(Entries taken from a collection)
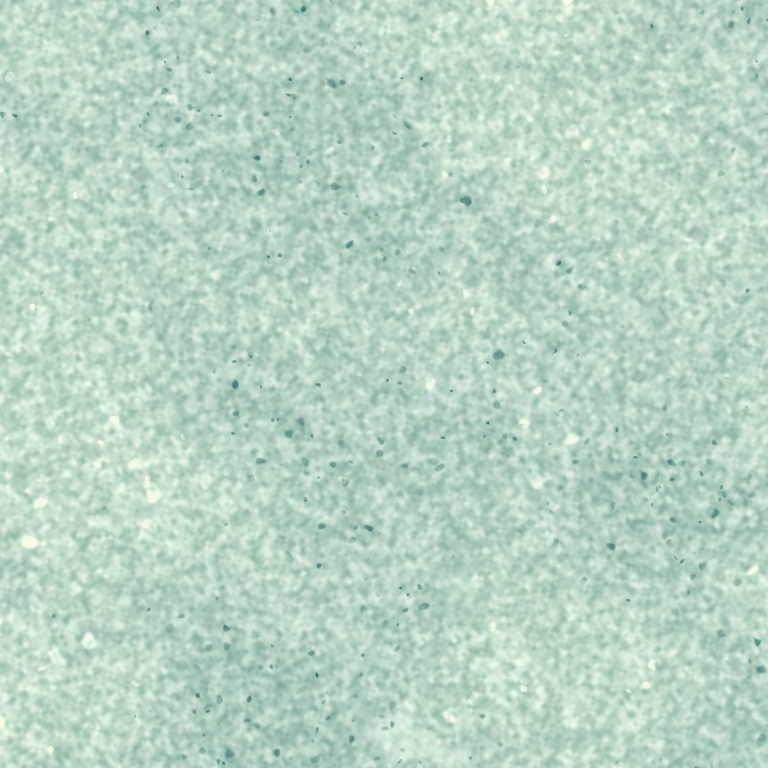
Give the GLSL for this texture, as a WebGL 1 fragment shader.

```glsl
precision highp float;
// Pale sea-green stone: cloudy blotches, fine grain, cream flecks and dark teal specks.
uniform vec2 u_resolution;

float hash(vec2 p) {
  vec3 q = fract(vec3(p.xyx) * 0.1031);
  q += dot(q, q.yzx + 33.33);
  return fract((q.x + q.y) * q.z);
}

float noise(vec2 p) {
  vec2 cell = floor(p);
  vec2 f = fract(p);
  f = f * f * (3.0 - 2.0 * f);
  float low = mix(hash(cell), hash(cell + vec2(1.0, 0.0)), f.x);
  float high = mix(hash(cell + vec2(0.0, 1.0)), hash(cell + vec2(1.0, 1.0)), f.x);
  return mix(low, high, f.y);
}

// Turning each octave hides the lattice.
float fbm(vec2 p) {
  float sum = 0.0;
  float weight = 0.5;
  for (int i = 0; i < 5; i++) {
    sum += weight * noise(p);
    p = mat2(1.6, 1.2, -1.2, 1.6) * p + 17.3;
    weight *= 0.55;
  }
  return sum / 1.055;
}

// Soft round spots, one candidate per cell, kept where its hash is below chance.
float spots(vec2 p, float chance, float softness) {
  vec2 cell = floor(p);
  float cover = 0.0;
  for (int y = -1; y <= 1; y++) {
    for (int x = -1; x <= 1; x++) {
      vec2 id = cell + vec2(float(x), float(y));
      vec2 center = id + vec2(hash(id + 11.7), hash(id + 47.1));
      float size = hash(id + 83.9);
      float radius = mix(0.16, 0.44, size * size);
      float kept = smoothstep(0.0, 0.06, chance - hash(id + 139.3));
      float disc = 1.0 - smoothstep(radius * (1.0 - softness), radius * (1.0 + softness), length(p - center));
      cover = max(cover, disc * kept * mix(0.35, 1.0, hash(id + 201.5)));
    }
  }
  return cover;
}

void main() {
  vec2 uv = gl_FragCoord.xy / u_resolution.y;

  // Broad blotches, slightly drawn out along a falling diagonal
  vec2 drift = vec2(dot(uv, vec2(0.92, -0.39)) * 2.8, dot(uv, vec2(0.39, 0.92)) * 4.2);
  float cloud = fbm(drift + 5.2) - 0.5;

  // Fine grain in two sizes
  mat2 turn = mat2(0.83, 0.56, -0.56, 0.83);
  float grain = 0.22 * (noise(turn * uv * 112.0 + 31.0) - 0.5);
  grain += 0.15 * (noise(uv * turn * 185.0 + 73.0) - 0.5);

  // Flecks gather in pale clouds, specks in dark ones
  vec2 warp = vec2(noise(uv * 95.0), noise(uv * 95.0 + 57.0)) - 0.5;
  vec2 ragged = uv + warp * 0.007;
  float flecks = spots(ragged * 46.0 + 9.0, 0.05 + 0.3 * smoothstep(0.0, 0.2, cloud), 0.35);
  float specks = spots(ragged * 66.0 + 120.0, 0.05 + 0.3 * smoothstep(0.0, 0.2, -cloud), 0.5);

  // Rare larger cream patch with a crumbled edge
  vec2 crumble = vec2(fbm(uv * 22.0), fbm(uv * 22.0 + 40.0)) - 0.5;
  float patches = spots((drift + crumble * 0.25) * vec2(1.1, 1.4) + 63.0, 0.09, 0.4);

  float tone = 0.732 + 0.27 * cloud + grain * (1.0 - 0.5 * patches);
  tone += 0.2 * flecks + 0.1 * patches;
  tone -= 0.36 * specks * specks;
  tone = clamp(tone, 0.16, 0.97);

  // Dark stone leans to teal, pale stone to cream
  vec3 color = vec3(0.52, 0.68, 0.62) + (tone - 0.52) * vec3(1.0, 0.76, 0.74);
  color.b += 0.12 * max(0.55 - tone, 0.0) - 0.06 * cloud;
  gl_FragColor = vec4(min(color, vec3(0.97, 0.985, 0.9)), 1.0);
}
```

WHAT YOU NEED TO DO =>
Could you work out how many lines of the data above contain the word "stone"? Give only the number.

RESPONSE TO THIS TASK =>
2